WHAT THE TASK ASKS
Every line of the data should be written out exactly, with the pictures left out.

[RECORDED DATA — start]

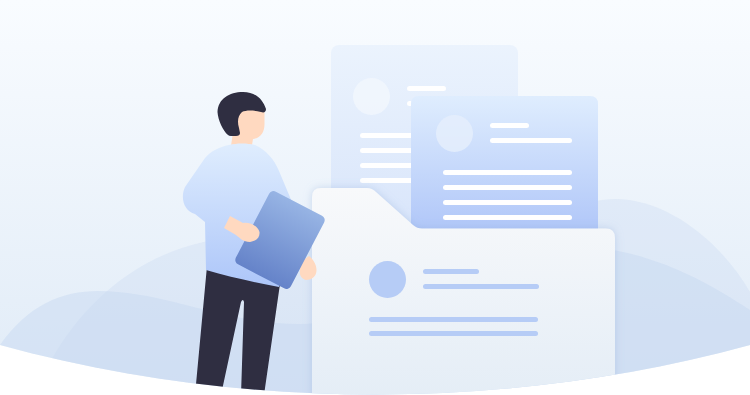
<!DOCTYPE html>
<html lang="en">
<head>
<meta charset="utf-8">
<title>Document folder illustration</title>
<style>
:root {
  --white: #ffffff;
  --ink: #2f2e41;
  --skin: #ffd9c0;
  --accent: #b6ccf6;
  --hill: #c3d5ee;
}
html, body { margin: 0; background: var(--white); overflow: hidden; }
.hero { display: block; width: 750px; height: 395px; }
.ink { fill: var(--ink); }
.skin { fill: var(--skin); }
.accent { fill: var(--accent); }
.white { fill: var(--white); }
</style>
</head>
<body>
<svg class="hero" viewBox="0 0 750 395" role="img" aria-label="A person holding a tablet beside a folder of documents">
  <defs>
    <linearGradient id="sky" x1="0" y1="0" x2="0" y2="1">
      <stop offset="0" stop-color="#f9fcff"/>
      <stop offset="1" stop-color="#e0ebf7"/>
    </linearGradient>
    <linearGradient id="page-back" x1="0" y1="0" x2="0" y2="1">
      <stop offset="0" stop-color="#ebf3fd"/>
      <stop offset="1" stop-color="#d3e1fa"/>
    </linearGradient>
    <linearGradient id="page-front" x1="0" y1="0" x2="0" y2="1">
      <stop offset="0" stop-color="#dfedfe"/>
      <stop offset="1" stop-color="#adc4f8"/>
    </linearGradient>
    <linearGradient id="folder-face" x1="0" y1="0" x2="0" y2="1">
      <stop offset="0" stop-color="#f8f9fb"/>
      <stop offset="1" stop-color="#e4edf6"/>
    </linearGradient>
    <linearGradient id="shirt" x1="0" y1="0" x2="0" y2="1">
      <stop offset="0" stop-color="#dfedfe"/>
      <stop offset="1" stop-color="#adc6f9"/>
    </linearGradient>
    <linearGradient id="tablet" x1="0" y1="0" x2="0" y2="1">
      <stop offset="0" stop-color="#97b4e4"/>
      <stop offset="1" stop-color="#6583c9"/>
    </linearGradient>
    <filter id="folder-shadow" x="-10%" y="-10%" width="120%" height="120%">
      <feDropShadow dx="0" dy="0" stdDeviation="4" flood-color="#8fabd8" flood-opacity=".4"/>
    </filter>
    <clipPath id="ground">
      <path d="M0 0H750V345C510 411 240 411 0 345Z"/>
    </clipPath>
  </defs>

  <rect class="white" width="750" height="395"/>

  <g clip-path="url(#ground)">
    <rect width="750" height="395" fill="url(#sky)"/>

    <g id="hills" fill="var(--hill)">
      <path opacity=".3" d="M500 395V240C550 215 585 199 615 199C668 199 721 242 750 292V395Z"/>
      <path opacity=".3" d="M45 372C82 297 155 237 250 237C340 237 400 275 450 300V395H45Z"/>
      <path opacity=".44" d="M0 345C28 305 62 291 98 291C165 291 225 324 300 324C400 322 450 245 560 245C640 245 700 277 750 310V395H0Z"/>
    </g>

    <g id="back-page">
      <rect x="331" y="45" width="187" height="240" rx="8" fill="url(#page-back)"/>
      <circle cx="371.500" cy="96.500" r="18.500" fill="#f3f8fe" opacity=".8"/>
      <g class="white">
        <rect x="407" y="86" width="39" height="5" rx="2.500"/>
        <rect x="407" y="101" width="82" height="5" rx="2.500"/>
        <rect x="360" y="133" width="129" height="5" rx="2.500"/>
        <rect x="360" y="148" width="129" height="5" rx="2.500"/>
        <rect x="360" y="163" width="129" height="5" rx="2.500"/>
        <rect x="360" y="178" width="129" height="5" rx="2.500"/>
      </g>
    </g>

    <g id="front-page">
      <path d="M411 240V104Q411 96 419 96H590Q598 96 598 104V240Z" fill="url(#page-front)"/>
      <circle cx="454.500" cy="133.500" r="18.500" fill="#e6effd" opacity=".85"/>
      <g class="white">
        <rect x="490" y="123" width="39" height="5" rx="2.500"/>
        <rect x="490" y="138" width="82" height="5" rx="2.500"/>
        <rect x="443" y="170" width="129" height="5" rx="2.500"/>
        <rect x="443" y="185" width="129" height="5" rx="2.500"/>
        <rect x="443" y="200" width="129" height="5" rx="2.500"/>
        <rect x="443" y="215" width="129" height="5" rx="2.500"/>
      </g>
    </g>

    <g id="folder">
      <path filter="url(#folder-shadow)" fill="url(#folder-face)" d="M312 400V197Q312 188 321 188H367Q372 188 376 192L413 225Q417 228.500 422 228.500H606Q615 228.500 615 238V400Z"/>
      <g class="accent">
        <circle cx="387.500" cy="279.500" r="18.500"/>
        <rect x="423" y="269" width="56" height="5" rx="2.500"/>
        <rect x="423" y="284" width="116" height="5" rx="2.500"/>
        <rect x="369" y="317" width="169" height="5" rx="2.500"/>
        <rect x="369" y="331" width="169" height="5" rx="2.500"/>
      </g>
    </g>

    <g id="person">
      <path class="ink" d="M207 266L280 284L264 395H241L244 302Q243 298 241 302L221 395H195Z"/>
      <path class="skin" d="M298 264L309 256C313 259 317 265 316.500 271C316 277 311 280 306 280C301 279 299 274 300 270Z"/>
      <path class="skin" d="M233 132L231 146C237 150 247 150 252 145L253 139C261 138 264.500 132 264.500 124V110L240 108Z"/>
      <path class="ink" d="M228 135C223 131 218 120 217.500 112C218 99 229 92 243 92C256 92 263 100 266 109C266 112 264 113 261 112C253 110 246 110 242 112C238 116 237 121 239 128L240 133Q240 136 236 136H231Q229 136 228 135Z"/>
      <path fill="url(#shirt)" d="M229 145C237 143 247 143 255 145C266 150 274 159 279 171L292 202L279 287C253 282 230 277 206 270L205 222L195 214C184 211 180 198 185 187L205 158C211 151 219 147 229 145Z"/>
      <rect x="249" y="199" width="62" height="82" rx="5" transform="rotate(27.500 280 240)" fill="url(#tablet)"/>
      <path class="skin" d="M230 216L243 223C250 222 258 226 259.500 232C260 237 257 241 250 242C243 242 240 238 236 235L224 228Z"/>
    </g>
  </g>
</svg>
</body>
</html>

[RECORDED DATA — finish]

ANSWER SECTION
<!DOCTYPE html>
<html lang="en">
<head>
<meta charset="utf-8">
<title>Document folder illustration</title>
<style>
:root {
  --white: #ffffff;
  --ink: #2f2e41;
  --skin: #ffd9c0;
  --accent: #b6ccf6;
  --hill: #c3d5ee;
}
html, body { margin: 0; background: var(--white); overflow: hidden; }
.hero { display: block; width: 750px; height: 395px; }
.ink { fill: var(--ink); }
.skin { fill: var(--skin); }
.accent { fill: var(--accent); }
.white { fill: var(--white); }
</style>
</head>
<body>
<svg class="hero" viewBox="0 0 750 395" role="img" aria-label="A person holding a tablet beside a folder of documents">
  <defs>
    <linearGradient id="sky" x1="0" y1="0" x2="0" y2="1">
      <stop offset="0" stop-color="#f9fcff"/>
      <stop offset="1" stop-color="#e0ebf7"/>
    </linearGradient>
    <linearGradient id="page-back" x1="0" y1="0" x2="0" y2="1">
      <stop offset="0" stop-color="#ebf3fd"/>
      <stop offset="1" stop-color="#d3e1fa"/>
    </linearGradient>
    <linearGradient id="page-front" x1="0" y1="0" x2="0" y2="1">
      <stop offset="0" stop-color="#dfedfe"/>
      <stop offset="1" stop-color="#adc4f8"/>
    </linearGradient>
    <linearGradient id="folder-face" x1="0" y1="0" x2="0" y2="1">
      <stop offset="0" stop-color="#f8f9fb"/>
      <stop offset="1" stop-color="#e4edf6"/>
    </linearGradient>
    <linearGradient id="shirt" x1="0" y1="0" x2="0" y2="1">
      <stop offset="0" stop-color="#dfedfe"/>
      <stop offset="1" stop-color="#adc6f9"/>
    </linearGradient>
    <linearGradient id="tablet" x1="0" y1="0" x2="0" y2="1">
      <stop offset="0" stop-color="#97b4e4"/>
      <stop offset="1" stop-color="#6583c9"/>
    </linearGradient>
    <filter id="folder-shadow" x="-10%" y="-10%" width="120%" height="120%">
      <feDropShadow dx="0" dy="0" stdDeviation="4" flood-color="#8fabd8" flood-opacity=".4"/>
    </filter>
    <clipPath id="ground">
      <path d="M0 0H750V345C510 411 240 411 0 345Z"/>
    </clipPath>
  </defs>

  <rect class="white" width="750" height="395"/>

  <g clip-path="url(#ground)">
    <rect width="750" height="395" fill="url(#sky)"/>

    <g id="hills" fill="var(--hill)">
      <path opacity=".3" d="M500 395V240C550 215 585 199 615 199C668 199 721 242 750 292V395Z"/>
      <path opacity=".3" d="M45 372C82 297 155 237 250 237C340 237 400 275 450 300V395H45Z"/>
      <path opacity=".44" d="M0 345C28 305 62 291 98 291C165 291 225 324 300 324C400 322 450 245 560 245C640 245 700 277 750 310V395H0Z"/>
    </g>

    <g id="back-page">
      <rect x="331" y="45" width="187" height="240" rx="8" fill="url(#page-back)"/>
      <circle cx="371.500" cy="96.500" r="18.500" fill="#f3f8fe" opacity=".8"/>
      <g class="white">
        <rect x="407" y="86" width="39" height="5" rx="2.500"/>
        <rect x="407" y="101" width="82" height="5" rx="2.500"/>
        <rect x="360" y="133" width="129" height="5" rx="2.500"/>
        <rect x="360" y="148" width="129" height="5" rx="2.500"/>
        <rect x="360" y="163" width="129" height="5" rx="2.500"/>
        <rect x="360" y="178" width="129" height="5" rx="2.500"/>
      </g>
    </g>

    <g id="front-page">
      <path d="M411 240V104Q411 96 419 96H590Q598 96 598 104V240Z" fill="url(#page-front)"/>
      <circle cx="454.500" cy="133.500" r="18.500" fill="#e6effd" opacity=".85"/>
      <g class="white">
        <rect x="490" y="123" width="39" height="5" rx="2.500"/>
        <rect x="490" y="138" width="82" height="5" rx="2.500"/>
        <rect x="443" y="170" width="129" height="5" rx="2.500"/>
        <rect x="443" y="185" width="129" height="5" rx="2.500"/>
        <rect x="443" y="200" width="129" height="5" rx="2.500"/>
        <rect x="443" y="215" width="129" height="5" rx="2.500"/>
      </g>
    </g>

    <g id="folder">
      <path filter="url(#folder-shadow)" fill="url(#folder-face)" d="M312 400V197Q312 188 321 188H367Q372 188 376 192L413 225Q417 228.500 422 228.500H606Q615 228.500 615 238V400Z"/>
      <g class="accent">
        <circle cx="387.500" cy="279.500" r="18.500"/>
        <rect x="423" y="269" width="56" height="5" rx="2.500"/>
        <rect x="423" y="284" width="116" height="5" rx="2.500"/>
        <rect x="369" y="317" width="169" height="5" rx="2.500"/>
        <rect x="369" y="331" width="169" height="5" rx="2.500"/>
      </g>
    </g>

    <g id="person">
      <path class="ink" d="M207 266L280 284L264 395H241L244 302Q243 298 241 302L221 395H195Z"/>
      <path class="skin" d="M298 264L309 256C313 259 317 265 316.500 271C316 277 311 280 306 280C301 279 299 274 300 270Z"/>
      <path class="skin" d="M233 132L231 146C237 150 247 150 252 145L253 139C261 138 264.500 132 264.500 124V110L240 108Z"/>
      <path class="ink" d="M228 135C223 131 218 120 217.500 112C218 99 229 92 243 92C256 92 263 100 266 109C266 112 264 113 261 112C253 110 246 110 242 112C238 116 237 121 239 128L240 133Q240 136 236 136H231Q229 136 228 135Z"/>
      <path fill="url(#shirt)" d="M229 145C237 143 247 143 255 145C266 150 274 159 279 171L292 202L279 287C253 282 230 277 206 270L205 222L195 214C184 211 180 198 185 187L205 158C211 151 219 147 229 145Z"/>
      <rect x="249" y="199" width="62" height="82" rx="5" transform="rotate(27.500 280 240)" fill="url(#tablet)"/>
      <path class="skin" d="M230 216L243 223C250 222 258 226 259.500 232C260 237 257 241 250 242C243 242 240 238 236 235L224 228Z"/>
    </g>
  </g>
</svg>
</body>
</html>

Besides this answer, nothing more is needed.